Crisis: A crucial or decisive point or situation; turning point — American Heritage Dictionary

Motivational speakers like to talk about how the Chinese word for "crisis" is made up of the ideograms for "danger" and "opportunity." If a crisis is indeed a turning point, then electronic publishing is a crisis, challenging us to rethink what we do and how we do it, turning in new directions. As things turn, sometimes the center cannot hold (as Yeats reminded us). Things sometimes fall apart, offering both danger and opportunity.

Crisis came to JEP this month, in the form of a security hole. In the process of repairing that hole, all of our Web site's files became corrupted. We routinely back up JEP every month, but somehow that procedure was not done at all in 2000, so we lost our entire March issue. The only copies we had were the original files from the authors.
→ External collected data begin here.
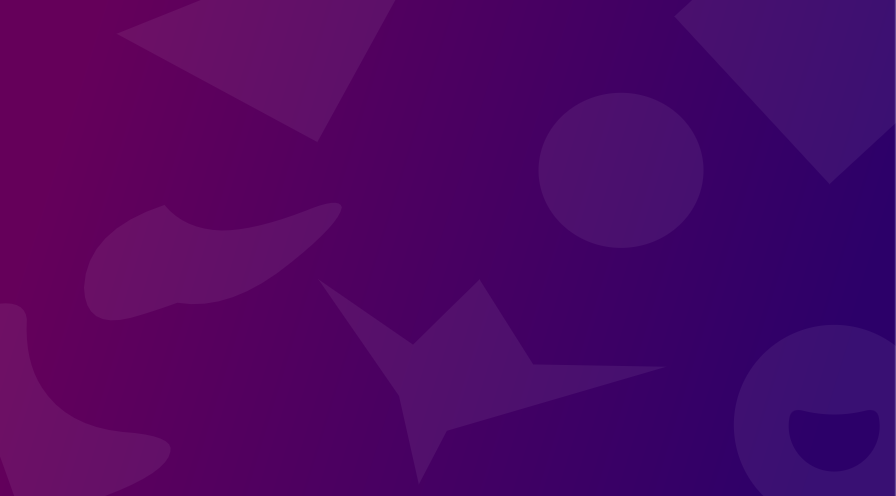
Write a WebGL 2 fragment shader that draws this background.

```glsl
#version 300 es
precision highp float;
// Magenta-to-indigo slanted gradient with faint translucent shapes on top.
// Each shape is a signed distance: half-planes, box, ellipse, a star polygon
// and two blobs outlined by quadratic curves. Coverage is blended with white.

uniform vec2 u_resolution;
out vec4 outColor;

const vec2 GRID = vec2(768.0, 426.0);   // canvas size in layout units
const int CURVE_STEPS = 8;
const vec3 MAGENTA = vec3(0.398, 0.0, 0.354);
const vec3 INDIGO = vec3(0.173, 0.0, 0.412);
const float SLANT = 0.17;               // gradient shift from top to bottom
const float VEIL = 0.063;               // opacity of the white shapes
const float BORDER_LIGHT = 0.26;        // opacity of the right border line

// Starting state of an outline: squared distance and inside/outside sign.
const vec2 EMPTY_OUTLINE = vec2(1e9, 1.0);

// Adds one straight edge to an outline.
vec2 addEdge(vec2 outline, vec2 p, vec2 a, vec2 b) {
  vec2 edge = b - a;
  vec2 rel = p - a;
  vec2 gap = rel - edge * clamp(dot(rel, edge) / dot(edge, edge), 0.0, 1.0);
  bool spans = (a.y > p.y) != (b.y > p.y);
  bool crossed = spans && rel.x < edge.x * rel.y / edge.y;
  return vec2(min(outline.x, dot(gap, gap)), crossed ? -outline.y : outline.y);
}

float outlineDistance(vec2 outline) {
  return outline.y * sqrt(outline.x);
}

float polygon(vec2 p, vec2 corners[8]) {
  vec2 outline = EMPTY_OUTLINE;
  for (int i = 0; i < 8; i++) {
    outline = addEdge(outline, p, corners[i], corners[(i + 1) % 8]);
  }
  return outlineDistance(outline);
}

vec2 curvePoint(vec2 a, vec2 handle, vec2 b, float t) {
  return mix(mix(a, handle, t), mix(handle, b, t), t);
}

// Closed path of eight quadratic curves: knots and handles alternate.
float blob(vec2 p, vec2 path[16]) {
  vec2 outline = EMPTY_OUTLINE;
  for (int i = 0; i < 16; i += 2) {
    vec2 start = path[i];
    vec2 end = path[(i + 2) % 16];
    vec2 previous = start;
    for (int k = 1; k <= CURVE_STEPS; k++) {
      vec2 next = curvePoint(start, path[i + 1], end, float(k) / float(CURVE_STEPS));
      outline = addEdge(outline, p, previous, next);
      previous = next;
    }
  }
  return outlineDistance(outline);
}

float halfPlane(vec2 p, vec2 a, vec2 b) {
  vec2 along = normalize(b - a);
  return dot(p - a, vec2(-along.y, along.x));
}

// Corners run counter-clockwise as seen on the canvas.
float triangle(vec2 p, vec2 a, vec2 b, vec2 c) {
  return max(halfPlane(p, a, b), max(halfPlane(p, b, c), halfPlane(p, c, a)));
}

float tiltedSquare(vec2 p, vec2 center, vec2 axis, float halfSide) {
  vec2 rel = p - center;
  vec2 local = abs(vec2(dot(rel, axis), dot(rel, vec2(axis.y, -axis.x))));
  return max(local.x, local.y) - halfSide;
}

float ellipse(vec2 p, vec2 center, vec2 radii) {
  return (length((p - center) / radii) - 1.0) * min(radii.x, radii.y);
}

float smoothMax(float a, float b, float softness) {
  float h = max(softness - abs(a - b), 0.0) / softness;
  return max(a, b) + h * h * softness * 0.25;
}

// Half-disc whose top edge sags in the middle and has rounded corners.
float sagBowl(vec2 p, vec2 center, float radius) {
  float across = (p.x - center.x) / radius;
  float rim = center.y - 10.0 - 7.0 * across * across;
  return smoothMax(length(p - center) - radius, rim - p.y, 9.0);
}

float coverage(float dist, float pixel) {
  return clamp(0.5 - dist / pixel, 0.0, 1.0);
}

void main() {
  // Layout units, with y measured down from the top edge.
  vec2 uv = gl_FragCoord.xy / u_resolution;
  vec2 p = vec2(uv.x, 1.0 - uv.y) * GRID;
  float pixel = GRID.y / u_resolution.y;

  // Slanted background gradient.
  float along = uv.x + SLANT * (0.5 - uv.y);
  vec3 color = mix(MAGENTA, INDIGO, clamp((along - 0.02) / 0.96, 0.0, 1.0));

  // Straight-edged and round shapes.
  float shape = triangle(p, vec2(100, 29), vec2(272, 122), vec2(386, -86));
  shape = min(shape, tiltedSquare(p, vec2(716.5, 19.6), normalize(vec2(133, 144)), 98.0));
  shape = min(shape, ellipse(p, vec2(532.3, 146.3), vec2(70.7, 66.6)));
  float disc = ellipse(p, vec2(715, 365), vec2(86));
  shape = min(shape, max(disc, -sagBowl(p, vec2(715, 366), 39.0)));
  shape = min(shape, polygon(p, vec2[8](vec2(273, 240), vec2(354, 296), vec2(411, 240), vec2(457, 313),
    vec2(571, 315), vec2(383, 370), vec2(359, 416), vec2(342, 340))));

  // Curved blobs.
  shape = min(shape, blob(p, vec2[16](vec2(141, 176), vec2(158, 197), vec2(190, 198), vec2(218, 198),
    vec2(262, 181), vec2(291, 169), vec2(293, 178), vec2(291, 192), vec2(250, 225), vec2(198, 268),
    vec2(152, 260), vec2(130, 268), vec2(112, 273), vec2(73, 283), vec2(72, 247), vec2(74, 198))));
  shape = min(shape, blob(p, vec2[16](vec2(-8, 262), vec2(21, 256), vec2(23, 274), vec2(21, 310),
    vec2(36, 333), vec2(57, 366), vec2(105, 371), vec2(150, 374), vec2(146, 388), vec2(143, 406),
    vec2(90, 426), vec2(70, 434), vec2(15, 434), vec2(3, 400), vec2(-8, 370), vec2(-8, 316))));
  color = mix(color, vec3(1.0), VEIL * coverage(shape, pixel));

  // Thin pale line on the right border.
  float border = coverage(GRID.x - 1.0 - p.x, pixel);
  outColor = vec4(mix(color, vec3(1.0), BORDER_LIGHT * border), 1.0);
}
```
We were faced with having to reedit and reformat the entire issue.

Desperate to avoid that daunting prospect, Eve Trager, JEP's Managing Editor, discovered that Google caches many of the pages it offers in its search engine "as a back-up in case the page's server temporarily fails," according to its FAQ. (You may see what a JEP file looks like on Google at [formerly]) Google features sites that are linked to by other sites. Because JEP's authors are so often quoted, JEP is linked from lots of sites, and Google thought we were important enough to cache. (Or maybe they thought we were potentially irresponsible. I don't want to dwell on that thought.)

In any case, our crisis became an opportunity to address our archiving issues, and we turned our procedures around. Today we back up every issue, and between issues. And we have an off-site backup of the entire JEP site, just in case.

The authors of the articles in this issue of The Journal of Electronic Publishing see the crisis of electronic publishing as a turning point, an opportunity to expand our horizons, to change our businesses, to solve some of the problems that have long bedeviled us. Their ideas may seem dangerous to some of us, but they are also provocative, and they force us to respond. On exploring those ideas we might even find that we, too, see not danger but opportunity.

  • Conservation Ecology started three years ago with a series of grants, but editor C.S. (Buzz) Holling knew the grants would not last, so the journal had to come up with a new financial system. In Lessons for Sustaining Ecological Science and Policy Through the Internet he explains how that financial crisis helped the journal find a new opportunity.

  • Today most scholarly authors never get closer to their readers than an occasional letter to the editor. But as interactivity becomes more common, that could change. An opportunity or a danger? Jeffrey R. Young shows us what happens to the relationship between authors and readers when they participate in online chats in An Analysis of's Live Online.

  • Linda Beebe and Barbara Meyers are back on JEP's pages, this time to convince us that technology can put things back together, giving publishers more control over the publishing process. Their detailed explanations are available for your edification in Digital Workflow: Managing the Process Electronically.

  • Bruce Edmonds hopes that technology can finally free scholarly publishing from the dangers of today's peer-review processes, which depend so heavily on a paper-bound infrastructure. In A Proposal for the Establishment of Review Boards he puts forth an approach that sees opportunity to let readers make decisions about quality, using today's emerging technology.

  • Fair Use and Distance Learning in the Digital Age by Millison Smith looks at the dangers of applying old laws to the new challenges of the Internet. She evaluates two bills currently before the U.S. Congress, and urges their passage to open opportunities to telecommuting students.

  • Gail M. Hodge says that if we make digital archiving a part of the publishing process from the beginning, we will solve problems before they occur. Her Best Practices for Digital Archiving: An Information Life-Cycle Approach explains how one group suggests approaching it.

  • Finally, Thom Lieb weighs in with The X(HTML) Files, detailing the opportunities that XHTML offers to publishers seeking a migratory path from danger (HTML) to opportunity (XML).

This issue of JEP sees opportunity as well as danger in the e-publishing situation. What do you see? Record your thoughts for Potpourri.


— Judith Axler Turner

Judith Axler Turner may be reached by e-mail at